Elliott will play.
The U.S. Court of Appeals for the Fifth Circuit ignored the NFL’s request for a ruling by Sept. 26 on the emergency motion to stay the injunction that allows Elliott to play while the legal challenge to his six-game suspension proceeds. The court has set oral arguments for Monday, Oct 2.
That means Elliott will play against the Cardinals and on Oct. 1 against the Los Angeles Rams.
How to stop the NFL’s 2016 leading rusher is a different matter.
“He is a pads down runner,” Cardinals defensive coordinator James Bettcher said. “Whatever’s been said about the performance last week, I watch tape and I see a guy who carries the ball 20 times a game and averaged over 100 yards rushing a game and has a lot of talent who can burst on the second level, can make guys on the second level miss.
“You’ve got to wrap, you’ve got to run and we’ve got to rally when we tackle this guy.”
Elliott ran for 1,631 yards last season, and he topped 100 yards seven times. He ran for 104 yards against the New York Giants in the season opener, but the Denver Broncos held him to career lows in carries (nine) and yards (eight) in Week 2 in a 42-17 Broncos’ win.
Elliott faced criticism for a lack of effort at various points in that game, leading him to address those concerns head on.
“It’s definitely not me. It’s definitely not the type of player I am. It’s definitely not who I am for this team,” he told reporters in Dallas. “I just can’t do that. I was frustrated. I wasn’t myself.

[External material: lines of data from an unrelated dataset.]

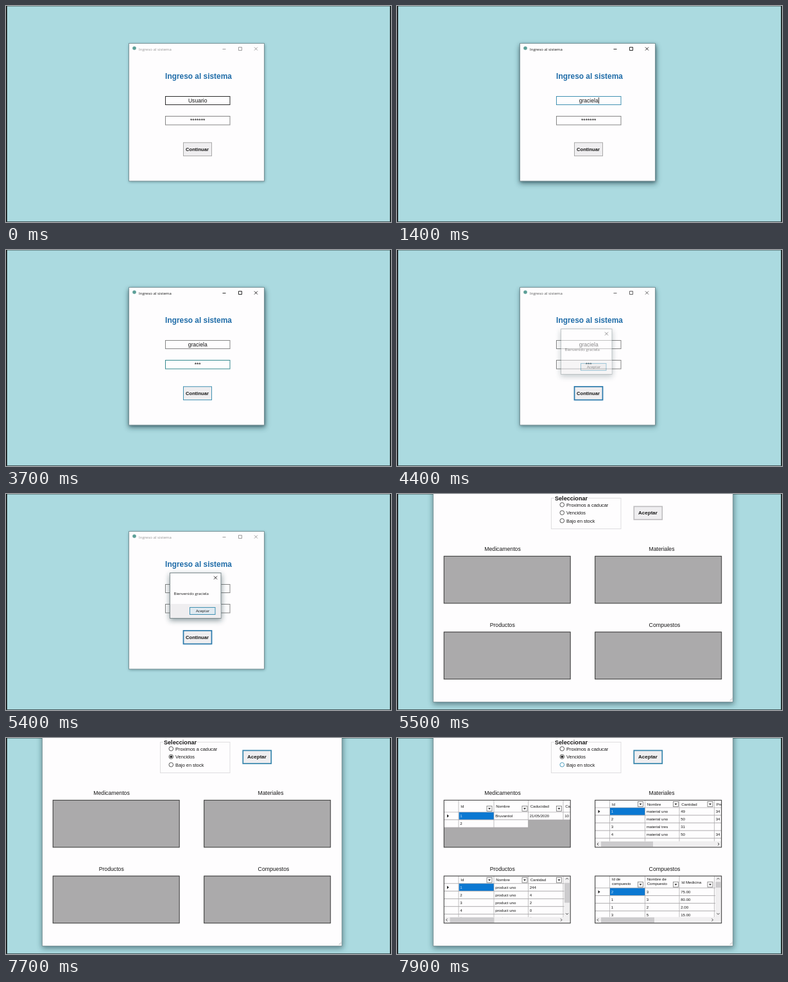
An HTML page for the animation above (8000 ms loop, 600x338 px).

```html
<!DOCTYPE html>
<html lang="es">
<head>
<meta charset="utf-8">
<title>Ingreso al sistema</title>
<style>
html, body { margin: 0; width: 100%; height: 100%; overflow: hidden; background: #abdae0; }
#stage { display: block; width: 100%; height: 100%; }
text { font-family: "Liberation Sans", Arial, sans-serif; white-space: pre; }
.ui { font-family: "Open Sans", "Noto Sans", sans-serif; }
.bold { font-weight: bold; }
</style>
</head>
<body>
<svg id="stage" viewBox="0 0 600 338">
  <defs>
    <filter id="blur" x="-20%" y="-20%" width="140%" height="140%"><feGaussianBlur stdDeviation="4"/></filter>
    <filter id="soft" x="-20%" y="-20%" width="140%" height="140%"><feGaussianBlur stdDeviation="2"/></filter>
  </defs>
</svg>
<script>
const LOOP = 8000, STEP = 100;
const GREY = '#858585', BLUE = '#4191b2', DEEP = '#2878ab', INK = '#161616';
const stage = document.getElementById('stage');

function add(parent, tag, attrs) {
  const el = document.createElementNS('http://www.w3.org/2000/svg', tag);
  set(el, attrs);
  parent.append(el);
  return el;
}
function set(el, attrs) {
  for (const k in attrs) el.setAttribute(k, attrs[k]);
}
function group(parent) { return add(parent, 'g', {}); }
function box(parent, x, y, width, height, fill, stroke = 'none', sw = 1) {
  return add(parent, 'rect', { x, y, width, height, fill, stroke, 'stroke-width': sw });
}
function path(parent, d, stroke = INK, sw = 0.9, fill = 'none') {
  return add(parent, 'path', { d, stroke, fill, 'stroke-width': sw });
}
function label(parent, x, y, str, size, more = {}) {
  const el = add(parent, 'text', { x, y, 'font-size': size, fill: INK, ...more });
  el.textContent = str;
  return el;
}
const mid = { 'text-anchor': 'middle' };
const show = (el, on) => set(el, { opacity: +on });
const ramp = (t, a, b) => Math.min(1, Math.max(0, (t - a) / (b - a)));
// Last value in a [time, value, ...] list that has started.
function at(t, list) {
  let v = list[1];
  for (let i = 0; i < list.length; i += 2) if (t >= list[i]) v = list[i + 1];
  return v;
}
function shadow(parent, x, y, w, h, filter, alpha) {
  const el = box(parent, x, y, w, h, '#17363c');
  set(el, { filter: `url(#${filter})`, opacity: alpha });
  return el;
}

// Desktop
box(stage, 0, 0, 600, 338, '#abdae0');
box(stage, 0, 0, 600, 0.7, '#54706f');

// Login window
const login = group(stage);
shadow(login, 192, 60, 211, 215, 'soft', 0.5);
const glow = shadow(login, 191, 62, 213, 216, 'blur', 0.55);
box(login, 191.5, 58.5, 211, 215.5, '#fefdfe', '#7d969b');
add(login, 'circle', { cx: 200, cy: 66, r: 2.8, fill: '#5c9f97' });
const bar = group(login);
label(bar, 207, 69.5, 'Ingreso al sistema', 6.05, { class: 'ui' });
path(bar, 'M337.5 67.5h5M362.5 64.5h5v5h-5zM387 64.5l5 5m0-5l-5 5');
label(login, 300, 114.3, 'Ingreso al sistema', 11.9, { ...mid, class: 'bold', fill: '#1f6ca8' });

function field(y, h) {
  return {
    frame: box(login, 248.5, y, 100.5, h, '#fefdfe', GREY),
    text: label(login, 298.7, y + 9.7, '', 8.6, mid),
    caret: box(login, 0, y + 1.5, 0.8, h - 3, INK),
    draw(str, color, caretOn) {
      this.text.textContent = str;
      set(this.frame, { stroke: color });
      set(this.caret, { x: 299 + this.text.getComputedTextLength() / 2 });
      show(this.caret, caretOn);
    }
  };
}
const user = field(141.5, 13);
const pass = field(172.5, 13.5);

const next = box(login, 276.5, 213.8, 44, 20.8, '#efeef0', '#a9a9a9');
label(login, 298, 226.8, 'Continuar', 7.6, { ...mid, class: 'bold' });

// Welcome dialog
const dialog = group(stage);
shadow(dialog, 255, 126, 81, 72, 'blur', 0.5);
box(dialog, 255.5, 123.5, 79.5, 71, '#fefdfe', '#7f8b8e');
box(dialog, 256, 172, 78.5, 22, '#efeef0');
path(dialog, 'M324 128.500l5 5m0-5l-5 5');
label(dialog, 261.5, 158, 'Bienvenido graciela', 6, { class: 'ui' });
const accept = box(dialog, 286.5, 177.5, 39.5, 11, '#e1e1e2', BLUE);
label(dialog, 306.5, 185.2, 'Aceptar', 5.9, { ...mid, class: 'ui' });

// Stock window
const stock = group(stage);
shadow(stock, 56, -10, 469, 339, 'blur', 0.55);
box(stock, 56.5, -5, 467, 330.5, '#fefdfe', '#81999d');
path(stock, 'M518.500 323.500l4-4M520.500 323.500l2-2', '#b5b5b5', 0.8);
box(stock, 240.5, 6.5, 108.5, 48, 'none', '#dedddf');
box(stock, 245, 4, 53, 6, '#fefdfe');
label(stock, 246, 9.8, 'Seleccionar', 9.1, { class: 'bold' });
const radios = ['Proximos a caducar', 'Vencidos', 'Bajo en stock'].map((name, i) => {
  const cy = 16.8 + i * 12.5;
  label(stock, 264, cy + 2.8, name, 7.4);
  return add(stock, 'circle', { cx: 257.3, cy, r: 3.3, fill: '#fff', stroke: '#444', 'stroke-width': 0.9 });
});
const dot = add(stock, 'circle', { cx: 257.3, cy: 29.3, r: 1.9, fill: '#222' });
const query = box(stock, 369.3, 19.5, 44, 20.5, '#efeef0', '#bdbcbe', 1.6);
label(stock, 391, 32.2, 'Aceptar', 8, { ...mid, class: 'bold' });

const COLS = [23, 78, 131.5, 186];
const W = 197, H = 74, ROW = 12;
const grids = [];

function arrow(p, x, y, angle) {
  set(path(p, 'M-2 1L0 -1L2 1', '#444', 1), { transform: `translate(${x} ${y}) rotate(${angle})` });
}
function grid(x, y, title, cx, { head, titles, rows, lastWidth = W, hbar, vbar }) {
  label(stock, cx, y - 8.2, title, 8.7, mid);
  box(stock, x, y, W, H, '#abaaab');
  const p = add(stock, 'svg', { x, y, width: W, height: H });
  const line = d => path(p, d, '#a6a5a7', 0.7);
  box(p, 0, 0, W, head, '#fefdfe');
  rows.forEach((row, r) => {
    const top = head + r * ROW, end = r === rows.length - 1 ? lastWidth : W;
    box(p, 0, top, end, ROW, '#fefdfe');
    if (!r) box(p, COLS[0] + 0.5, top, 54.5, ROW, '#0b78d2');
    line(`M0 ${top}H${end}M0 ${top + ROW}H${end}`);
    COLS.forEach((c, i) => {
      if (c <= end) line(`M${c} ${top}v${ROW}`);
      label(p, c + 2.2, top + 8.2, row[i] || '', 6.1, r || i ? {} : { fill: '#cfe6fa' });
    });
  });
  COLS.forEach((c, i) => {
    line(`M${c} 0V${head}`);
    const lines = (titles[i] || '').split('\n');
    lines.forEach((s, n) => {
      const base = lines.length > 1 ? 7.5 + n * 7.3 : head / 2 + 2.5;
      label(p, c + 3.2, base, s, 6.1);
    });
    if (i < 3) {
      box(p, c + 44, head - 9.5, 8, 8, '#fefdfe', '#777', 0.8);
      path(p, `M${c + 46} ${head - 6.5}h4l-2 2.500z`, 'none', 0, '#222');
    }
  });
  path(p, `M5 ${head + 3.5}l3 2.500l-3 2.500z`, 'none', 0, '#222');
  const right = vbar ? vbar.x : W;
  if (vbar) {
    box(p, vbar.x, 0, 10, H, '#f0eff0');
    box(p, vbar.x + 0.5, vbar.from, 8, vbar.size, '#cccbcd');
    arrow(p, vbar.x + 4.5, 4.5, 0);
    arrow(p, vbar.x + 4.5, 59.5, 180);
  }
  if (hbar) {
    box(p, 0, 64.5, W, 10, '#f0eff0');
    box(p, 9.5, 65, hbar, 8.5, '#cccbcd');
    arrow(p, 4.5, 69, -90);
    arrow(p, right - 4.5, 69, 90);
  }
  grids.push(p);
  box(stock, x + 0.2, y + 0.3, W, H - 0.3, 'none', '#333');
}

grid(73, 97, 'Medicamentos', 164.5, {
  head: 19, titles: ['Id', 'Nombre', 'Caducidad', 'Ca'], lastWidth: 131.5,
  rows: [['1', 'Bruvantiol', '21/05/2020', '10'], ['2']]
});
grid(308.5, 97, 'Materiales', 412.5, {
  head: 12, titles: ['Id', 'Nombre', 'Cantidad', 'Pre'], hbar: 81,
  rows: [['1', 'material uno', '49', '34'], ['2', 'material uno', '50', '34'],
    ['3', 'material tres', '31'], ['4', 'material uno', '50', '34'], []]
});
grid(73, 215.7, 'Productos', 164.2, {
  head: 12, titles: ['Id', 'Nombre', 'Cantidad'], hbar: 69, vbar: { x: 187.5, from: 11, size: 31 },
  rows: ['244', '4', '2', '0', '0'].map((n, i) => [String(i + 1), 'product uno', n])
});
grid(308.5, 215.7, 'Compuestos', 417, {
  head: 19, titles: ['Id de\ncompuesto', 'Nombre de\nCompuesto', 'Id Medicina'], hbar: 83,
  vbar: { x: 187.5, from: 9.5, size: 9 },
  rows: [['2', '3', '75.00'], ['1', '3', '80.00'], ['1', '2', '2.00'], ['3', '5', '15.00']]
});

// Screen edges
box(stage, 0, 0, 1.6, 338, '#050808');
box(stage, 598.5, 0, 1.5, 338, '#050808');
box(stage, 0, 337.2, 600, 0.8, '#2a3638');

const NAME = 'graciela';
const typed = [700, 0, 800, 1, 900, 2, 1000, 3, 1200, 5, 1300, 6, 1400, 8];
const stars = [0, 7, 2000, 0, 2600, 1, 2700, 2, 2800, 3];

function draw(t) {
  const active = ramp(t, 0, 400) * (1 - ramp(t, 4200, 4600));
  set(glow, { opacity: 0.55 * active });
  set(bar, { opacity: 0.45 + 0.55 * active });

  user.draw(t < 200 ? 'Usuario' : NAME.slice(0, at(t, typed)),
    at(t, [0, '#2b2b2b', 100, BLUE, 2000, GREY]), t >= 200 && t < 2000);
  pass.draw('*'.repeat(at(t, stars)),
    at(t, [0, GREY, 1800, '#2b2b2b', 2000, '#36898f', 4000, GREY]), t >= 2000 && t < 3300);
  set(next, {
    stroke: at(t, [0, '#a9a9a9', 3700, BLUE, 4000, DEEP]),
    'stroke-width': t < 4000 ? 1 : 1.7
  });

  show(dialog, 0);
  if (t < 5500) set(dialog, { opacity: ramp(t, 4200, 4600) });
  set(accept, { fill: t < 5000 ? '#e1e1e2' : '#e0eaf1' });

  show(login, t < 5500);
  show(stock, t >= 5500);
  set(radios[1], { stroke: t >= 5800 && t < 6400 ? DEEP : '#444' });
  set(radios[2], { stroke: t >= 7900 ? '#3a92b8' : '#444' });
  show(dot, t >= 6000);
  set(query, {
    stroke: at(t, [0, '#bdbcbe', 6500, '#68a9c4', 7700, '#3585ac']),
    'stroke-width': at(t, [0, 1.6, 6500, 1.1, 7700, 1.7])
  });
  grids.forEach(g => show(g, t >= 7800));
}

const start = performance.now();
function tick() {
  const t = (performance.now() - start) % LOOP;
  draw(Math.floor(t / STEP) * STEP);
  requestAnimationFrame(tick);
}
draw(0);
requestAnimationFrame(tick);
</script>
</body>
</html>
```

“That’s no excuse for the lack of effort I showed on tape. I just can’t do that. Being one of the leaders on the team and being a guy that people count on, I can’t put that type of stuff on film.”
The Cardinals were interested in a different aspect of that film: what Denver did to stop Elliott. While the game situation limited his carries in the second half because the Broncos had a big lead, Denver was effective at shutting him down early.

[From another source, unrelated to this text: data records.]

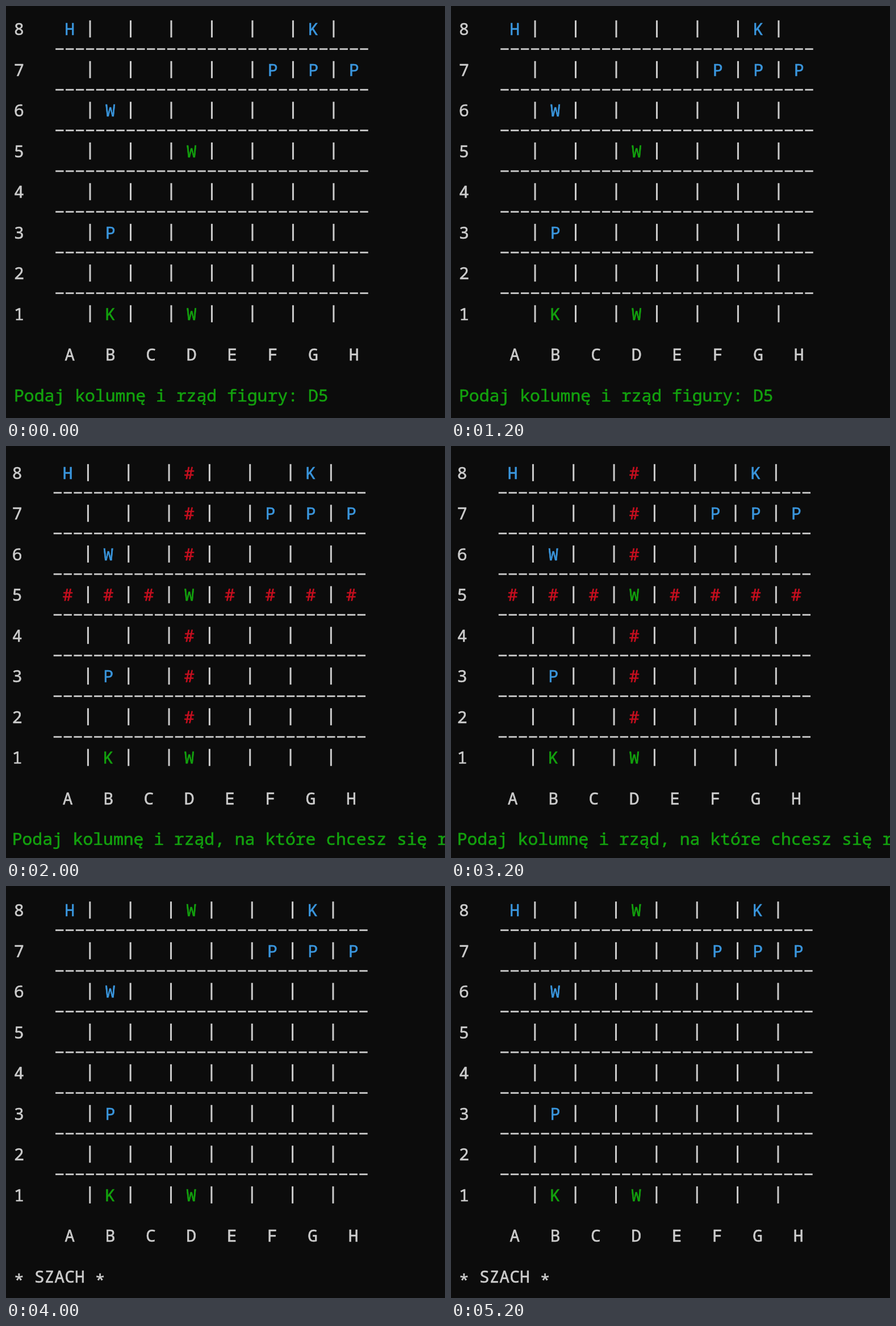
Recreate the animation shown at these times as an HTML page. Size 773 by 724 pixels, loop 6000 ms.

```html
<!DOCTYPE html>
<html lang="pl">
<head>
<meta charset="utf-8">
<title>Szachy w terminalu</title>
<style>
  html, body { margin: 0; width: 100%; height: 100%; overflow: hidden; background: #0c0c0c; }
  svg { display: block; width: 773px; height: 724px; }
  text {
    font-family: "Noto Sans Mono", "DejaVu Sans Mono", monospace; white-space: pre;
    fill: currentColor; stroke: currentColor; stroke-width: 0.6px;
  }
</style>
</head>
<body>
<svg id="stage" viewBox="0 0 773 724"></svg>
<script>
const svg = document.getElementById("stage");
const WHITE = "#cccccc", BLUE = "#3a96dd", GREEN = "#13a10e", RED = "#c50f1f";
const ROW = 71.5, STEP = 2000;

const blue = { A8: "H", G8: "K", F7: "P", G7: "P", H7: "P", B6: "W", B3: "P" };
const green = { B1: "K", D1: "W" };

// x, y: left edge and baseline of the top row; cw: character width
const screens = [
  { x: 14, y: 51, cw: 17.87, rook: "D5", color: GREEN,
    line: "Podaj kolumnę i rząd figury: D5" },
  { x: 10.7, y: 57.5, cw: 17.83, rook: "D5", color: GREEN, moves: true,
    line: "Podaj kolumnę i rząd, na które chcesz się ruszyć: " },
  { x: 14, y: 53, cw: 17.84, rook: "D8", color: WHITE,
    line: "* SZACH *" }
];

function add(parent, tag, attrs, text) {
  const el = document.createElementNS("http://www.w3.org/2000/svg", tag);
  for (const k in attrs) el.setAttribute(k, attrs[k]);
  if (text) el.textContent = text;
  parent.appendChild(el);
  return el;
}

function pieceAt(s, file, rank) {
  const sq = file + rank;
  if (sq === s.rook) return ["W", GREEN];
  if (blue[sq]) return [blue[sq], BLUE];
  if (green[sq]) return [green[sq], GREEN];
  if (s.moves && (file === s.rook[0] || rank === +s.rook[1])) return ["#", RED];
  return null;
}

function build(s) {
  const g = add(svg, "g", { "font-size": s.cw / 0.6, fill: WHITE });
  const mid = col => s.x + (col + 0.5) * s.cw;
  const put = (ch, col, y, color) =>
    add(g, "text", { x: mid(col), y, color, "text-anchor": "middle" }, ch);
  const files = [..."ABCDEFGH"];

  for (let r = 0; r < 8; r++) {
    const y = s.y + r * ROW, rank = 8 - r;
    put(rank, 0, y, WHITE);
    files.forEach((file, i) => {
      const p = pieceAt(s, file, rank);
      if (p) put(p[0], 5 + 4 * i, y, p[1]);
      if (i < 7) add(g, "rect", { x: mid(7 + 4 * i) - 1.5, y: y - 25.7, width: 3, height: 30 });
    });
    if (r < 7) for (let c = 4; c < 35; c++)
      add(g, "rect", { x: mid(c) - 7.2, y: y + 23.3, width: 14.4, height: 2.8 });
  }
  files.forEach((file, i) => put(file, 5 + 4 * i, s.y + 8 * ROW, WHITE));

  const y = s.y + 9 * ROW;
  if (s.line[0] === "*") {
    // asterisks sit at mid height
    put("*", 0, y + 6, s.color);
    add(g, "text", { x: s.x + 2 * s.cw, y, color: s.color }, s.line.slice(2, -2));
    put("*", s.line.length - 1, y + 6, s.color);
  } else {
    add(g, "text", { x: s.x, y, color: s.color }, s.line);
  }
  return g;
}

const groups = screens.map(build);

function draw(t) {
  const n = Math.floor(t / STEP) % groups.length;
  groups.forEach((g, i) => g.setAttribute("display", i === n ? "inline" : "none"));
}

const start = performance.now();
function tick() {
  draw(performance.now() - start);
  requestAnimationFrame(tick);
}
tick();
</script>
</body>
</html>
```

“Our plan was to clog every gap, play man-three outside with the corners and their receivers and clog every gap,” Broncos coach Vance Joseph told reporters. “If he did pop a run, it was going to be on a missed tackle. It wasn’t going to be on an open gap.
“When they went three wides and one back, we played our normal base front with our normal secondary. It was a great plan by (defensive coordinator) Joe (Woods) and his staff and it obviously worked.”
The Cardinals weren’t giving away their game plan, but their defensive players talked Friday about the specific challenges Elliott creates.
“First off, when you’re playing Ezekiel Elliott, you’re basically playing the O-line and it’s a good one so that’s its own challenge,” defensive lineman Frostee Rucker said. “Elliott’s short in height but he’s not a small guy. With his height, he can hide behind blockers and they do a lot of things to make sure he’s in space and he gets the matchups he wants.
“They do a lot of unorthodox things that you might call trick plays but they’re within their offense, base plays that they run so we have to be tuned in the whole 60 minutes.”
Defensive tackle Corey Peters stressed the importance of team defense.
“He’s a bigger back and he runs hard so it’s difficult to get him down without having a clean shot on him and you’re not going to get too many line-him-up-and-hit him shots in this game,” Peters said. “You’re battling blocks and all these different things so we’ve got to do a good job up front of striking offensive linemen, pushing them back, getting separation, getting off blocks and getting our bodies on him so that he has to run through you to beat you. And we’re going to have to gang tackle him in those situations where you’re not squared up.”
Dallas’ vaunted offensive line took some hits in the offseason. Left guard Ronald Leary signed a four-year $35 million contract with Denver, and right tackle Doug Free retired. Left tackle Tyson Smith has also faced recent criticism for his play, but Bettcher still sees a tough task ahead, and a time-honored solution.
“It will come down to tackling,” he said. “As small as that is and maybe that’s a statement you’d probably hear from a coach who is coaching middle school or elementary school, but that’s what it’s going to be about.
“We’re going to have to tackle well on early downs to put us in position on second and third downs to be able to do some of the things that we want to do defensively.”